Task data:

········

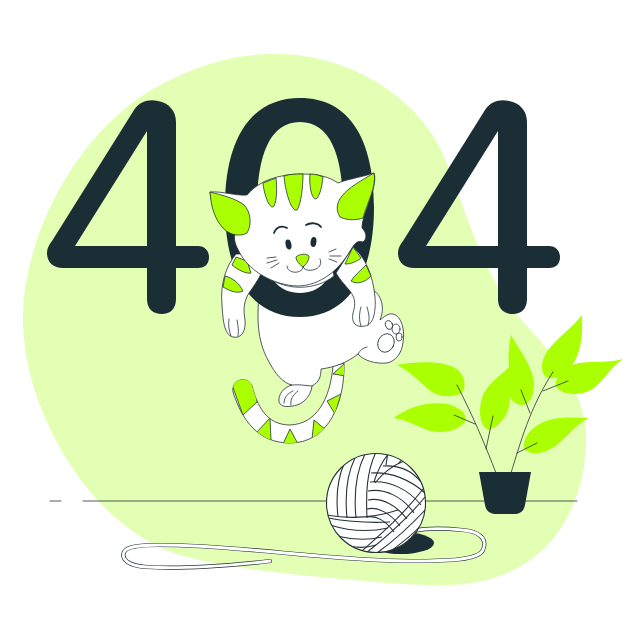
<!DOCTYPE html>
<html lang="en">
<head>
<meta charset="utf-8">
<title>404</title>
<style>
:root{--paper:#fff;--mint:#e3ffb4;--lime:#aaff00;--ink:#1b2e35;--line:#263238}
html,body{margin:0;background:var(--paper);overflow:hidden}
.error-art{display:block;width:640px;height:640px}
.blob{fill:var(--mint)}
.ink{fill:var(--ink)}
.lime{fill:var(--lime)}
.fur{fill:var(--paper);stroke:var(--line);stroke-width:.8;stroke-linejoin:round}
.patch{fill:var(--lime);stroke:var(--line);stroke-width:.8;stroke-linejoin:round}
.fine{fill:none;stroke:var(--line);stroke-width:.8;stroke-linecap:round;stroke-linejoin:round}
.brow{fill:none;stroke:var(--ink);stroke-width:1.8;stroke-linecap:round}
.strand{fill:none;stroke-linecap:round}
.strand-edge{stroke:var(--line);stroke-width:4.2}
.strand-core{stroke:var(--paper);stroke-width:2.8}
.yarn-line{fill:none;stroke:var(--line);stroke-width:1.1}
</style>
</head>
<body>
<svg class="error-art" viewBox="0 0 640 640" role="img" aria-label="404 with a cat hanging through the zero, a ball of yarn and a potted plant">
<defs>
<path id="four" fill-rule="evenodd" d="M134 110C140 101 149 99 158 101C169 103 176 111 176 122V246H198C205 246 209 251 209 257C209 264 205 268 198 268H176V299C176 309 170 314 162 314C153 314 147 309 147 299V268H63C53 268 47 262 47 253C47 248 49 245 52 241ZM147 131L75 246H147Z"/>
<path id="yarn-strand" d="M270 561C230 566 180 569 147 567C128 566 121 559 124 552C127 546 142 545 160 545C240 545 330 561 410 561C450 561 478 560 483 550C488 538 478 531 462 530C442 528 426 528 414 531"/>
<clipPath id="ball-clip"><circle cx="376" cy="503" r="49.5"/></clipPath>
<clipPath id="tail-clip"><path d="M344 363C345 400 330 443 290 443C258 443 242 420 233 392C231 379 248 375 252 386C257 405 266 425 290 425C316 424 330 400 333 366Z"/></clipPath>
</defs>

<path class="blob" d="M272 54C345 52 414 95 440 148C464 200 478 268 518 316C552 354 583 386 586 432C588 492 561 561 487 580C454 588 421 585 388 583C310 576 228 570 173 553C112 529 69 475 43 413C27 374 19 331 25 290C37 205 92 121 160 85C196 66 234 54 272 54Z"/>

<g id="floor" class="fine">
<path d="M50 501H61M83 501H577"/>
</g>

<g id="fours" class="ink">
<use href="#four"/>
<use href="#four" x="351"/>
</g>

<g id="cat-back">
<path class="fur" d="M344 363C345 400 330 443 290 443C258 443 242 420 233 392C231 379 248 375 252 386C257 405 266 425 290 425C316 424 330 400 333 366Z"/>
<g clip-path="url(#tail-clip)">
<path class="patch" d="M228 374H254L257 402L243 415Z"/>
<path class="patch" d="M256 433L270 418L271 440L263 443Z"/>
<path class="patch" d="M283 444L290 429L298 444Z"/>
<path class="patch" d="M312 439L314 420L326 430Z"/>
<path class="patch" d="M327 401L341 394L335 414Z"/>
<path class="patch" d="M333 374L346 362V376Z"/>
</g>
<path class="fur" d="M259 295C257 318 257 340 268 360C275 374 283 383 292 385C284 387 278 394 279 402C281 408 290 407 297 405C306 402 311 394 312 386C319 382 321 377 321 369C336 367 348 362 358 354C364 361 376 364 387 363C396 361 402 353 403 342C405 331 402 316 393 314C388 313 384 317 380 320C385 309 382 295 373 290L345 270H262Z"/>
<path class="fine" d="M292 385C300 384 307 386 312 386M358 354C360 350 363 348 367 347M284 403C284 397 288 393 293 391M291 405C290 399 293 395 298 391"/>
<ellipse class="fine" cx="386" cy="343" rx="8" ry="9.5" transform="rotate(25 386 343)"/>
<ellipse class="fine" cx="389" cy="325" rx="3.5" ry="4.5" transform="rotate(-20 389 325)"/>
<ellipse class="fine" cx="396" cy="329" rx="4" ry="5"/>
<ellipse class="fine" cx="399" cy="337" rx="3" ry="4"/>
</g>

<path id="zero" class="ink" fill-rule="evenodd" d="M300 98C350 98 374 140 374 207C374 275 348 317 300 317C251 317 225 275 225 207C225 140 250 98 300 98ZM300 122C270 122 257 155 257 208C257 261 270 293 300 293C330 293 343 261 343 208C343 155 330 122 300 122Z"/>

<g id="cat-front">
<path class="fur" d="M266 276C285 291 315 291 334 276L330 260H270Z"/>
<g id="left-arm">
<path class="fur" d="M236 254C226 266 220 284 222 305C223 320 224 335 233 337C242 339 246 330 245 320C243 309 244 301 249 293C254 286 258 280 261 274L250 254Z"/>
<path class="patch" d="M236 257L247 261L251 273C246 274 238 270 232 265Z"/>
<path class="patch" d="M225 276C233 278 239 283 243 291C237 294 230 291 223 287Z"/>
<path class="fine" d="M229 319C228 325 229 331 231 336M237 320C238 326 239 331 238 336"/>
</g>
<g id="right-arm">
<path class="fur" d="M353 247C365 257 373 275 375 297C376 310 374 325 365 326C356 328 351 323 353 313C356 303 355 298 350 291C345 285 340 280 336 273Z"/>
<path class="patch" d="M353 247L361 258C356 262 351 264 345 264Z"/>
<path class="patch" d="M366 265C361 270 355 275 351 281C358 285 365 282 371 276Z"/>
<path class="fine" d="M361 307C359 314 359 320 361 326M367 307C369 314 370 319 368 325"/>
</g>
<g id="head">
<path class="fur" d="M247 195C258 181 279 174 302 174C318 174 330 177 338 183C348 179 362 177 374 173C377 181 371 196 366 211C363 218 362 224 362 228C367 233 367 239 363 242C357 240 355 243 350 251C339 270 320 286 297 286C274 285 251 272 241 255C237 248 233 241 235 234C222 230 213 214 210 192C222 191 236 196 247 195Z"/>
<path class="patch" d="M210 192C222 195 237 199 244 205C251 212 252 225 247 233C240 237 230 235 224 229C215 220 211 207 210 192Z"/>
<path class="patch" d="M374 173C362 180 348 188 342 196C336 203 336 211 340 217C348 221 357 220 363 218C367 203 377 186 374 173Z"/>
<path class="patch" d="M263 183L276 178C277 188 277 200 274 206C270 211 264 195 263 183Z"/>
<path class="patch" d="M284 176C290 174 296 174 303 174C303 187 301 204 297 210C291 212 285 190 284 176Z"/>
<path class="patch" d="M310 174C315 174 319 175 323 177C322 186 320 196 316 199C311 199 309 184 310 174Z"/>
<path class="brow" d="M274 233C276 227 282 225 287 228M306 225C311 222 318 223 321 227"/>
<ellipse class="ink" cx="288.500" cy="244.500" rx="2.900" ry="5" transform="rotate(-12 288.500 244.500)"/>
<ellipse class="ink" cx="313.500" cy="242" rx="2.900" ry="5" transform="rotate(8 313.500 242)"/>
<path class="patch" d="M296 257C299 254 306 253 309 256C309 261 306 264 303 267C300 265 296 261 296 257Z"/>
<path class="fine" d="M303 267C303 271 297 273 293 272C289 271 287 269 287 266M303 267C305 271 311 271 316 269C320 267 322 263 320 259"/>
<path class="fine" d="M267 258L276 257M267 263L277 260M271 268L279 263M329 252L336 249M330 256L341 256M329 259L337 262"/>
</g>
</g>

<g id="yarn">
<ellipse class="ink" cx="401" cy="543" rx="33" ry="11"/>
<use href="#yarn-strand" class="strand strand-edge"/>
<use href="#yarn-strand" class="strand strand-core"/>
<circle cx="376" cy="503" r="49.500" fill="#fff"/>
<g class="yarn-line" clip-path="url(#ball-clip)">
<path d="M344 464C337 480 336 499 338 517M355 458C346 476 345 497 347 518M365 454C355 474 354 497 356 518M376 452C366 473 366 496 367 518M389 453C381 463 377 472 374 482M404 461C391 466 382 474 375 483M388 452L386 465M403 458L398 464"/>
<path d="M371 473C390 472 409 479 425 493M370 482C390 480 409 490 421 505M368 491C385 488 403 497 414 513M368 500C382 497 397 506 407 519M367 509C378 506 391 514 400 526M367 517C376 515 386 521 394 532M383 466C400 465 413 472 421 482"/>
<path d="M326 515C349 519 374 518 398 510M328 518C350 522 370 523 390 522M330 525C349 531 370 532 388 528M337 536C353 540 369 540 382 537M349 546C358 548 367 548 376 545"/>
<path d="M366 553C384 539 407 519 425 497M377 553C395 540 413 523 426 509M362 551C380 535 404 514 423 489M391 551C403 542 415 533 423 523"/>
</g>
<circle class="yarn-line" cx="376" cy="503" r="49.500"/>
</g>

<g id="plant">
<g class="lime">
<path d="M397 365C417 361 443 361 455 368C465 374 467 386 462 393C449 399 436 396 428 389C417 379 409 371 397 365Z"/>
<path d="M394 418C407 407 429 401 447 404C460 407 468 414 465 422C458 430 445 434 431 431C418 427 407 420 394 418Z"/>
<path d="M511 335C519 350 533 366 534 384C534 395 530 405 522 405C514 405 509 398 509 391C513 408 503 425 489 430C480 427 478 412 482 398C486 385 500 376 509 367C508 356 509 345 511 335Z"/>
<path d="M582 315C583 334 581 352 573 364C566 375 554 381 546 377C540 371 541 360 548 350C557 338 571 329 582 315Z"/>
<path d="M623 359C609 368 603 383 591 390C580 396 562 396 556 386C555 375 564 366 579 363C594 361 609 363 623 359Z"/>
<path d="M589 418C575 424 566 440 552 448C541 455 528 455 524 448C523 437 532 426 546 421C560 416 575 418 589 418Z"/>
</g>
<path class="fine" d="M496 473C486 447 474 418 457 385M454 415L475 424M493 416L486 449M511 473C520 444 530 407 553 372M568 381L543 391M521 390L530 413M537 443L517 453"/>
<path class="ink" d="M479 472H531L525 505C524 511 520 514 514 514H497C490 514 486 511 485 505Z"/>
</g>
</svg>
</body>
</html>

········

Exercise objective:
How many lines of the listing above carry the string "strand"? Report that number with no other text.

Result for this exercise:
6